▶ WHAT NEEDS TO BE DONE: Could you copy every line of the data that contains the word "underline"?

━━ SUPPLIED MATERIAL ━━

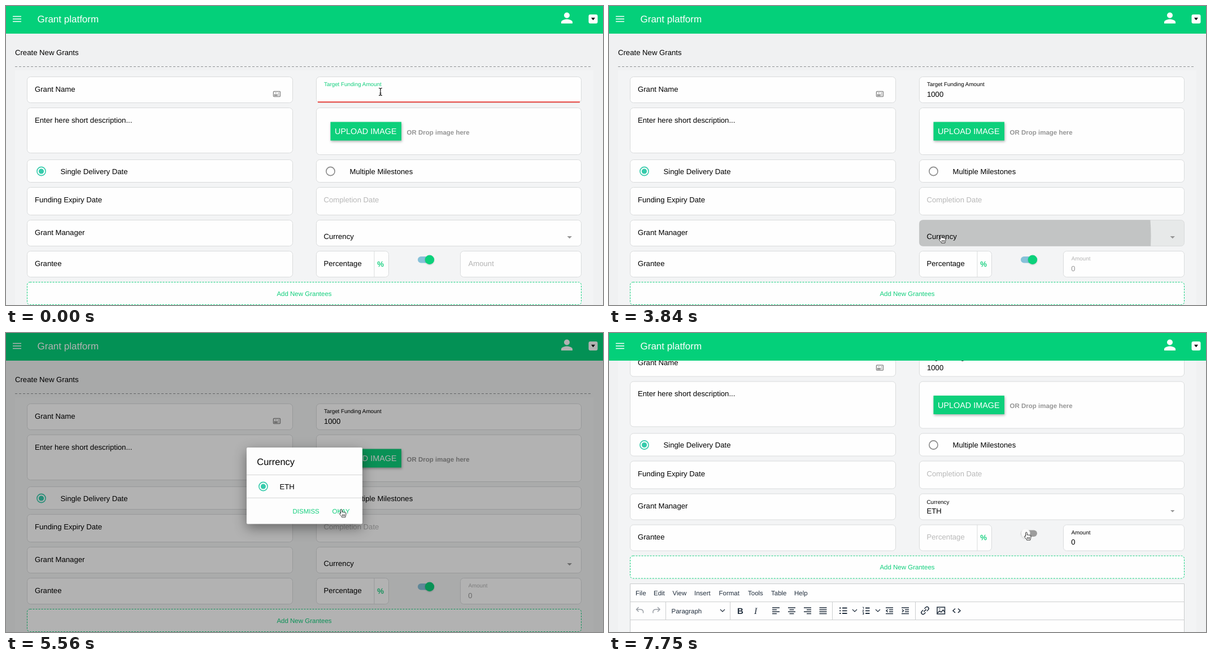
Write an HTML page that moves like this. It is 1057 px wide and 530 px high and loops after 8000 ms.

```html
<!DOCTYPE html>
<html lang="en">
<head>
<meta charset="utf-8">
<title>Create New Grants</title>
<style>
html, body { margin: 0; width: 100%; height: 100%; overflow: hidden; background: #f0f1f2; }
svg { display: block; width: 1057px; height: 530px; font: 13.15px "Liberation Sans", Arial, sans-serif; text-rendering: geometricPrecision; }
text { white-space: pre; }
.field { fill: #fefefe; stroke: #d9dbdc; rx: 6px; }
.small { font-size: 9.86px; }
.mid { font-size: 11.5px; }
.faint { fill: #b8b8b8; }
.green { fill: #12cf7d; }
.teal { fill: #36cbab; }
.ring { fill: none; stroke-width: 1.6; }
.icons { fill: none; stroke: #222f3e; stroke-width: 1.5; }

/* 8 s loop: 1% = 80 ms */
.step { animation: 8s step-end infinite; }
.move { animation: 8s linear infinite; }

#typed { animation-name: typed; }
@keyframes typed {
  0% { clip-path: inset(0 100% 0 0); }
  3.7% { clip-path: inset(0 75% 0 0); }
  7.35% { clip-path: inset(0 50% 0 0); }
  9.6% { clip-path: inset(0 25% 0 0); }
  12.85%, 100% { clip-path: inset(0 0 0 0); }
}
#caret { animation-name: caret, blink; }
@keyframes caret {
  0% { transform: translateX(7.31px); }
  7.35% { transform: translateX(14.62px); }
  9.6% { transform: translateX(21.93px); }
  12.85%, 100% { transform: translateX(29.24px); }
}
@keyframes blink {
  0%, 19.6%, 33%, 44.6%, 100% { opacity: 0; }
  3.7%, 26.35%, 39.7% { opacity: 1; }
}
#underline { animation-name: underline; }
@keyframes underline {
  0% { stroke: #ea4640; }
  3.7% { stroke: #82c22e; }
  44.6%, 100% { stroke: transparent; }
}
#target { animation-name: target; }
@keyframes target { 0% { fill: #12cf7d; } 44.6%, 100% { fill: #000; } }

#amount { animation-name: amount, wake; animation-timing-function: ease-out, step-end; }
@keyframes amount {
  0%, 3% { transform: translate(818.5px, 460.7px); }
  5.6%, 100% { transform: translate(818.5px, 451px) scale(.75); }
}
@keyframes wake { 0% { fill: #b4b4b4; } 94.2%, 100% { fill: #000; } }
#zero { animation-name: zero; }
@keyframes zero {
  0% { fill: transparent; }
  3.7% { fill: #999; }
  94.2%, 100% { fill: #000; }
}
#percent { animation-name: percent; }
@keyframes percent { 0% { fill: #000; } 94.2%, 100% { fill: #b8b8b8; } }
#track { animation-name: track; }
@keyframes track { 0%, 93.8% { fill: #86c1d9; } 96.5%, 100% { fill: #9c9c9c; } }
#knob { animation-name: knob; }
@keyframes knob {
  0%, 93.8% { transform: none; fill: #0bd17b; }
  96.5%, 100% { transform: translateX(-12.5px); fill: #fafafa; }
}

#currency { animation-name: currency; }
@keyframes currency {
  0%, 54.7%, 86%, 100% { fill: #fefefe; }
  40.75%, 83.7% { fill: #e7e9e9; }
}
#multiple { animation-name: multiple; }
@keyframes multiple { 0%, 83.7%, 100% { fill: #fefefe; } 75.7% { fill: #e8eaea; } }
#ripple { animation-name: ripple; }
@keyframes ripple {
  0%, 44.6% { r: 0; opacity: .16; }
  48% { r: 371px; opacity: .16; }
  49.5% { r: 435px; opacity: .14; }
  52.5%, 100% { r: 435px; opacity: 0; }
}
.empty { animation-name: before; }
.chosen { animation-name: after; }
@keyframes before { 0% { opacity: 1; } 73.1%, 100% { opacity: 0; } }
@keyframes after { 0% { opacity: 0; } 73.1%, 100% { opacity: 1; } }

#shade { animation-name: shade; }
@keyframes shade {
  0%, 49.5%, 75.5%, 100% { opacity: 0; }
  52.8%, 72.9% { opacity: .3; }
  73.1% { opacity: .03; }
}
#modal { animation-name: modal; transform-origin: 528.5px 271px; }
@keyframes modal {
  0%, 49.8% { opacity: 0; transform: scale(.9); }
  52.8%, 72.9% { opacity: 1; transform: none; }
  73.1% { opacity: .18; transform: none; }
  75.5%, 100% { opacity: 0; transform: none; }
}
#card { fill: #fdfdfd; filter: drop-shadow(0 7px 11px rgba(0, 0, 0, .42)); }
#option { animation-name: option; }
@keyframes option { 0%, 61.5% { stroke: #707070; } 63%, 100% { stroke: #36cbab; } }
#dot { animation-name: dot; }
@keyframes dot { 0%, 61.5% { r: 0; } 63.8%, 100% { r: 4.5px; } }
#press { animation-name: press; }
@keyframes press { 0% { opacity: 0; } 73%, 100% { opacity: .25; } }

#page { animation-name: scroll; --far: -94.5px; --near: -90.5px; }
@keyframes scroll {
  0%, 77.6% { transform: none; }
  78.375% { transform: translateY(-18px); }
  79.6% { transform: translateY(-62px); }
  80.875%, 82.3% { transform: translateY(-90.5px); }
  84%, 100% { transform: translateY(-94.5px); }
}
#bar { animation-name: bar, barFade; }
@keyframes bar {
  0%, 77.6% { transform: none; }
  78.375% { transform: translateY(10px); }
  79.6% { transform: translateY(35px); }
  80.875%, 82.3% { transform: translateY(51.5px); }
  84%, 100% { transform: translateY(54px); }
}
@keyframes barFade {
  0%, 77.6%, 90.8%, 100% { opacity: 0; }
  78.3%, 88.4% { opacity: 1; }
}

#mouse { animation-name: mouse; animation-timing-function: ease-in-out; }
@keyframes mouse {
  0%, 25.8% { transform: translate(663px, 152px); }
  34.375%, 37% { transform: translate(588px, 335px); }
  42.375%, 54% { transform: translate(588px, 406px); }
  56.6%, 59.5% { transform: translate(512px, 269.5px); }
  63%, 64.5% { transform: translate(515px, 277px); }
  69.5%, 83% { transform: translate(594px, 312.5px); }
  90.5%, 100% { transform: translate(739px, 353px); }
}
#beam { animation-name: beam; }
#arrow { animation-name: arrow; }
#hand { animation-name: hand; }
@keyframes beam { 0% { opacity: 1; } 28%, 100% { opacity: 0; } }
@keyframes arrow { 0%, 40.75%, 100% { opacity: 0; } 28% { opacity: 1; } }
@keyframes hand { 0% { opacity: 0; } 40.75%, 100% { opacity: 1; } }
</style>
</head>
<body>
<svg viewBox="0 0 1057 530">
  <defs>
    <clipPath id="currencyClip"><rect x="549.5" y="379.5" width="469" height="46" rx="6"/></clipPath>
    <path id="chevron" d="M-4 -2l4 4 4-4" stroke-width="1.2"/>
  </defs>
  <rect width="1057" height="530" fill="#f0f1f2"/>

  <g id="page" class="move">
    <rect x="16" y="114" width="1024" height="600" fill="#f3f4f5"/>
    <text x="16" y="87.4">Create New Grants</text>
    <path d="M16 107.5H1038" stroke="#8e9194" stroke-dasharray="4 3"/>

    <rect class="field" x="37.5" y="125.5" width="470" height="46"/>
    <text x="51" y="151.6">Grant Name</text>
    <g fill="none" stroke="#8f8f8f" stroke-width="1.5">
      <rect x="473.5" y="151.5" width="12" height="9" rx="1"/>
      <path d="M481 154.5h3M481 157.5h3" stroke-width="1.2"/>
      <path d="M475.5 158.5h4.5v-1.2h-4.5zM477 154.3h1.6" stroke-width="1.4"/>
    </g>

    <rect class="field" x="549.5" y="125.5" width="469" height="46"/>
    <text id="target" class="small step" x="563" y="142">Target Funding Amount</text>
    <text id="typed" class="step" x="563" y="160.6">1000</text>
    <path id="caret" class="step" d="M563.5 149.5v14.5" stroke="#000"/>
    <path id="underline" class="step" d="M552 170.2H1016" stroke-width="2"/>

    <rect class="field" x="37.5" y="180.5" width="470" height="80"/>
    <text x="51" y="206.6">Enter here short description...</text>
    <rect class="field" x="549.5" y="180.5" width="469" height="83"/>
    <rect x="574.5" y="205.5" width="125.5" height="33" fill="#0dd07b" style="filter:drop-shadow(1px 2px 2px rgba(0,0,0,.3))"/>
    <text x="582" y="227.2" font-size="14.4" fill="#fff">UPLOAD IMAGE</text>
    <text class="mid" x="709.5" y="227.8" font-weight="bold" fill="#969696">OR Drop image here</text>

    <rect class="field" x="37.5" y="272.5" width="470" height="40"/>
    <circle class="ring" cx="62.5" cy="293" r="7.6" stroke="#36cbab"/>
    <circle class="teal" cx="62.5" cy="293" r="4.6"/>
    <text x="96.5" y="297.8">Single Delivery Date</text>
    <rect id="multiple" class="field step" x="549.5" y="272.5" width="469" height="40"/>
    <circle class="ring" cx="574.5" cy="293" r="7.6" stroke="#8a8a8a"/>
    <text x="608.5" y="297.8">Multiple Milestones</text>

    <rect class="field" x="37.5" y="321.5" width="470" height="49"/>
    <text x="51" y="348">Funding Expiry Date</text>
    <rect class="field" x="549.5" y="321.5" width="469" height="49"/>
    <text class="faint" x="562.5" y="348">Completion Date</text>

    <rect class="field" x="37.5" y="379.5" width="470" height="46"/>
    <text x="51" y="405.8">Grant Manager</text>
    <rect id="currency" class="field step" x="549.5" y="379.5" width="469" height="46"/>
    <g clip-path="url(#currencyClip)"><circle id="ripple" class="move" cx="588" cy="408" r="0"/></g>
    <text class="empty step" x="562.5" y="412.8">Currency</text>
    <g class="chosen step">
      <text class="small" x="562.5" y="397">Currency</text>
      <text x="562.5" y="414.4">ETH</text>
    </g>
    <path d="M993.5 408h8.5l-4.2 4.3z" fill="#979797"/>

    <rect class="field" x="37.5" y="434.5" width="470" height="46"/>
    <text x="51" y="460.8">Grantee</text>
    <rect class="field" x="549.5" y="434.5" width="128" height="46"/>
    <path d="M652 434.5v46" stroke="#d9dbdc"/>
    <text id="percent" class="step" x="562.5" y="460.8">Percentage</text>
    <text class="green" x="657.2" y="461.8" stroke="#12cf7d" stroke-width=".3">%</text>
    <rect id="track" class="move" x="729" y="444" width="29" height="11.5" rx="5.75"/>
    <circle id="knob" class="move" cx="750" cy="449.8" r="8.2" style="filter:drop-shadow(0 1px 1px rgba(0,0,0,.18))"/>
    <rect class="field" x="804.5" y="434.5" width="214" height="46"/>
    <text id="amount" class="move">Amount</text>
    <text id="zero" class="step" x="818.3" y="469.6">0</text>

    <rect x="37.5" y="489.5" width="981" height="40" rx="5" fill="#fefefe" stroke="#12cf7d" stroke-dasharray="3 2"/>
    <text class="mid green" x="528" y="513.8" text-anchor="middle">Add New Grantees</text>

    <g transform="translate(0 94.5)">
      <path d="M37.5 560V444.5H1018.5V560" fill="#fefefe" stroke="#c9cbcd"/>
      <path d="M37.5 476.5H1018.5M37.5 508.5H1018.5M100.5 476.5v32M214.5 476.5v32M395.5 476.5v32M542.5 476.5v32" stroke="#cccecf"/>
      <g class="mid" fill="#222f3e">
        <text x="47" y="465.2">File</text>
        <text x="79" y="465.2">Edit</text>
        <text x="112.5" y="465.2">View</text>
        <text x="151" y="465.2">Insert</text>
        <text x="194.5" y="465.2">Format</text>
        <text x="246" y="465.2">Tools</text>
        <text x="287" y="465.2">Table</text>
        <text x="328" y="465.2">Help</text>
        <text x="110.5" y="497">Paragraph</text>
        <text x="227" y="497.5" font-size="15" font-weight="bold">B</text>
        <text x="257" y="497.5" font-size="16" font-style="italic" font-family="Liberation Serif, serif">I</text>
      </g>
      <g class="icons">
        <g stroke="#9a9fa6">
          <path d="M52.5 486l-4 4 4 4M49 490h7c4 0 5 3 4.500 6.500"/>
          <path d="M86 486l4 4-4 4M89.500 490h-7c-4 0-5 3-4.500 6.500"/>
        </g>
        <use href="#chevron" x="201" y="492"/>
        <use href="#chevron" x="435" y="492"/>
        <use href="#chevron" x="476" y="492"/>
        <path d="M289 487h13M289 490.500h8M289 494h13M289 497.500h8"/>
        <path d="M317 487h13M319.500 490.500h8M317 494h13M319.500 497.500h8"/>
        <path d="M345 487h13M350 490.500h8M345 494h13M350 497.500h8"/>
        <path d="M372.500 487h13M372.500 490.500h13M372.500 494h13M372.500 497.500h13"/>
        <path d="M413 487.500h8.500M413 492.300h8.500M413 497h8.500M408 487.500h2.500M408 492.300h2.500M408 497h2.500" stroke-width="1.8"/>
        <path d="M454 487.500h7.500M454 492.300h7.500M454 497h7.500" stroke-width="1.8"/>
        <path d="M449 486h1.500v3M449 491h2l-2 2.500h2M449 495.500h2v3h-2M449.500 497h1.500" stroke-width=".9"/>
        <path d="M490 487h13M496 490.500h7M496 494h7M490 497.500h13M493.500 490l-2.500 2.300 2.500 2.300"/>
        <path d="M518 487h13M524 490.500h7M524 494h7M518 497.500h13M519 490l2.500 2.300-2.500 2.300"/>
        <g transform="rotate(-45 559.5 492)">
          <path d="M558 489h-3.500a3 3 0 0 0 0 6h3.500M561 489h3.500a3 3 0 0 1 0 6h-3.500M556.500 492h6"/>
        </g>
        <rect x="581" y="486" width="13.500" height="12"/>
        <path d="M581 497l4.500-4.500 2.500 2.500 3.500-4 3 3.500M584.500 489h2"/>
        <path d="M613 488.500l-4 3.700 4 3.700M618 488.500l4 3.700-4 3.700"/>
      </g>
    </g>
  </g>

  <rect id="bar" class="move" x="1051.500" y="49" width="7" height="296" rx="2.500" fill="#6f7172"/>

  <rect width="1057" height="49" fill="#04d07a"/>
  <path d="M12 18.500h15M12 23h15M12 27.500h15" stroke="#fff" stroke-width="1.700"/>
  <text x="55.500" y="29.200" font-size="17" fill="#fff">Grant platform</text>
  <g fill="#fff">
    <circle cx="993" cy="16.500" r="5"/>
    <path d="M983 31v-2.500c0-3.300 6.700-5 10-5s10 1.700 10 5V31z"/>
    <rect x="1031.500" y="15" width="16" height="16" rx="3"/>
  </g>
  <path d="M1036 20.800h7l-3.500 4.400z"/>

  <rect id="shade" class="move" width="1057" height="530"/>
  <g id="modal" class="move">
    <rect id="card" x="426" y="203" width="205" height="135.500" rx="2"/>
    <text x="444.300" y="234.400" font-size="16.440">Currency</text>
    <path d="M426 251.500h205M426 292.300h205" stroke="#d5d6d6"/>
    <circle id="option" class="ring move" cx="455.500" cy="272" r="7.600"/>
    <circle id="dot" class="teal move" cx="455.500" cy="272" r="0"/>
    <text x="484.500" y="276.500">ETH</text>
    <rect id="press" class="teal step" x="571" y="303" width="46" height="25" rx="2"/>
    <text class="mid green" x="507.500" y="319.800">DISMISS</text>
    <text class="mid green" x="577.500" y="319.800">OKAY</text>
  </g>

  <g id="mouse" class="move">
    <g id="beam" class="step" fill="none">
      <path id="bar-shape" d="M-3 -6.500q3 0 3 2V4.500q0 2-3 2M3 -6.500q-3 0-3 2M0 4.500q0 2 3 2M-1.500 2.500h3" stroke="#111" stroke-width="1.200"/>
    </g>
    <path id="arrow" class="step" d="M.5 .5v13l3-2.800 2 4.500 2-.9-2-4.300h4z" stroke="#fff" stroke-width=".8"/>
    <path id="hand" class="step" d="M-1.400 1.400c0-1.600 2.600-1.600 2.600 0V5.200c.6-.9 2.200-.8 2.400.3.600-.8 2-.6 2.200.4.700-.7 2.100-.3 2.100.9V9.500c0 1.600-1 2.400-1 4.500H.6C.3 12-2 10.500-3.400 8.600c-.8-1.300.6-2.200 1.600-1.300l.4.400zM1.500 9v3M3.500 9v3M5.500 9v3" fill="#fff" stroke="#111" stroke-width=".9"/>
  </g>
</svg>
</body>
</html>
```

━━━

▶ ANSWER TO THE EXERCISE:
#underline { animation-name: underline; }
@keyframes underline {
    <path id="underline" class="step" d="M552 170.2H1016" stroke-width="2"/>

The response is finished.